5 Obituaries Australia, Archer, Alexander, https://oa.anu.edu.au/obituary/archer-alexander-1448, viewed 16 March 2021.
6 Quoted in Schofield and Fahy, p.201.
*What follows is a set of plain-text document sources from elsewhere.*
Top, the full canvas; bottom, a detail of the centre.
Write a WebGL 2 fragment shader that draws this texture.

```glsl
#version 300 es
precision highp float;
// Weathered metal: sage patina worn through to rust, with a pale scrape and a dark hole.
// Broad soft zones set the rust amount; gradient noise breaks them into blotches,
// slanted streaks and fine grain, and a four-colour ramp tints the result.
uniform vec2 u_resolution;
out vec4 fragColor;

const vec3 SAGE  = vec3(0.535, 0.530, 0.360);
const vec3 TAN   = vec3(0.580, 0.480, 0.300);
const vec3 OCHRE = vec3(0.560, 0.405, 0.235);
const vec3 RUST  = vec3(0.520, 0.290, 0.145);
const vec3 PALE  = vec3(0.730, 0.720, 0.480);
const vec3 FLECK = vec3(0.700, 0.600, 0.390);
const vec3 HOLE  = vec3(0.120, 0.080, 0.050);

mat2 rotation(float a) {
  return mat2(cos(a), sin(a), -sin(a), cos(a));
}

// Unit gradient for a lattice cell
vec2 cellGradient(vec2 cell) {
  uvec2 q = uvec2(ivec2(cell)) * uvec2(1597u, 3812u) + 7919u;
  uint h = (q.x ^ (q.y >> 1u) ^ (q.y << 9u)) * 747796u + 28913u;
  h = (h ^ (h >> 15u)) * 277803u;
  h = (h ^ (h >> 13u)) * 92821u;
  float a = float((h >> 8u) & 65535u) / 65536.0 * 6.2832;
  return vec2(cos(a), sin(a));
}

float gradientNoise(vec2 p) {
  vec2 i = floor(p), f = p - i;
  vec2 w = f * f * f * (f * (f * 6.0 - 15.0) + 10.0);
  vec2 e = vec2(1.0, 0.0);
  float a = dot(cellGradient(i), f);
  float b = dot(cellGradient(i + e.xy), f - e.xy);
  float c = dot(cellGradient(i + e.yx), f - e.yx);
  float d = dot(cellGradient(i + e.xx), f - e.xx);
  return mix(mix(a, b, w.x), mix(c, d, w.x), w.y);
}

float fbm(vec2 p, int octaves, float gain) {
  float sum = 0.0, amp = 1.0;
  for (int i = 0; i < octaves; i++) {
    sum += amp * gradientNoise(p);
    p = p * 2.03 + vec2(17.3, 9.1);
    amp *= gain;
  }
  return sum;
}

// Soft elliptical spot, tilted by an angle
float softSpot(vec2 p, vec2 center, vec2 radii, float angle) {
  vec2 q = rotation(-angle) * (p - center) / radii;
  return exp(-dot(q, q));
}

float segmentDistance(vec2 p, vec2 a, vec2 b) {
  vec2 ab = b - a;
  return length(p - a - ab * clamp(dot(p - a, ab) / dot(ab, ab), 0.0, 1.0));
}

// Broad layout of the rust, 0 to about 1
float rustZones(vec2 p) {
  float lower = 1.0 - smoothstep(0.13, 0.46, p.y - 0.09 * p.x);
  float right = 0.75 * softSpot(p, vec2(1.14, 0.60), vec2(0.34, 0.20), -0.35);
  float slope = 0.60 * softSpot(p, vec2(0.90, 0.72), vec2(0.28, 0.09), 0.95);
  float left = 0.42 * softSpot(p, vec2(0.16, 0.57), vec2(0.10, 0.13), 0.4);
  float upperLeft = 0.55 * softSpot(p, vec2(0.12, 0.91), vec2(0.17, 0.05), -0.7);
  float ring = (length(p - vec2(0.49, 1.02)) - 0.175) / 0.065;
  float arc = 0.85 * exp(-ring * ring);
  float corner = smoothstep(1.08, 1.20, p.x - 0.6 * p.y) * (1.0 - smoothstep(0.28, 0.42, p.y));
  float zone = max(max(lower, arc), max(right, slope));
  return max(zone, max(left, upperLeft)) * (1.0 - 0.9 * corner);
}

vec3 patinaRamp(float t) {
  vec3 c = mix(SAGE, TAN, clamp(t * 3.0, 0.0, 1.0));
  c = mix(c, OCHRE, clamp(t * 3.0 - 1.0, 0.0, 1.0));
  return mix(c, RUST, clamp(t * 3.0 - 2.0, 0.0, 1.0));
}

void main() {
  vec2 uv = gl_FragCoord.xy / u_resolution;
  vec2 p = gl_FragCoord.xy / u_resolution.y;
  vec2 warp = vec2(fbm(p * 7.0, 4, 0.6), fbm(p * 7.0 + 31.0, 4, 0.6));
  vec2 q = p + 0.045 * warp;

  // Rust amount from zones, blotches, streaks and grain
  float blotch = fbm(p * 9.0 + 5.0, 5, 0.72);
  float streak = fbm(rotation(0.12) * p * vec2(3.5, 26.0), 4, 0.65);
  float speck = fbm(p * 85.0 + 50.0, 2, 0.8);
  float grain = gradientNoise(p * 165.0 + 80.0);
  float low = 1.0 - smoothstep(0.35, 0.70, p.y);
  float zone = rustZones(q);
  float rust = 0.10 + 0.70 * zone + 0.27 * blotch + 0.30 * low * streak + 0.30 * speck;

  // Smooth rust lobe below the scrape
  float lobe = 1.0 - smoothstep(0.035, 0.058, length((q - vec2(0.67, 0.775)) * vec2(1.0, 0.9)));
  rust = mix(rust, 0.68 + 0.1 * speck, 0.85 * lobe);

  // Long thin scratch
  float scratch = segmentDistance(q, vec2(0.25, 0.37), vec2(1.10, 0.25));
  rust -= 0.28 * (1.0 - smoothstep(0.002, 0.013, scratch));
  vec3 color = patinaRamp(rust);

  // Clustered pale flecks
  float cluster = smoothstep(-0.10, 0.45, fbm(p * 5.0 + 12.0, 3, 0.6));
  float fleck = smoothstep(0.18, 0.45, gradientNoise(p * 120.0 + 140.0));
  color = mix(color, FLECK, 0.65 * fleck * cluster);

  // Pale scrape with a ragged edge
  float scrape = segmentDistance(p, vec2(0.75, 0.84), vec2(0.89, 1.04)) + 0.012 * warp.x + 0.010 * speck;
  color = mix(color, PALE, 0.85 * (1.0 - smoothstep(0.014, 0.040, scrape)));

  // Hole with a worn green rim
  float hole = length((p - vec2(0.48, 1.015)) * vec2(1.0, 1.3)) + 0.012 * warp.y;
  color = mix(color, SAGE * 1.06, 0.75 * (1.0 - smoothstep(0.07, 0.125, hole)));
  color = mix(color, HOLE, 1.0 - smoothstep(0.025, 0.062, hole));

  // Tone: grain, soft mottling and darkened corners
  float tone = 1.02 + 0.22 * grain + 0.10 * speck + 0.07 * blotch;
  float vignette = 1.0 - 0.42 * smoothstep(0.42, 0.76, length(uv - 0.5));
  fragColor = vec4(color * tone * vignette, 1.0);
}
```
7 ‘Gold brooch by Hogarth, Erichsen and Co.’, Museum of Applied Arts and Sciences, Sydney, https://collection.maas.museum/object/186427, viewed 1 March 2021.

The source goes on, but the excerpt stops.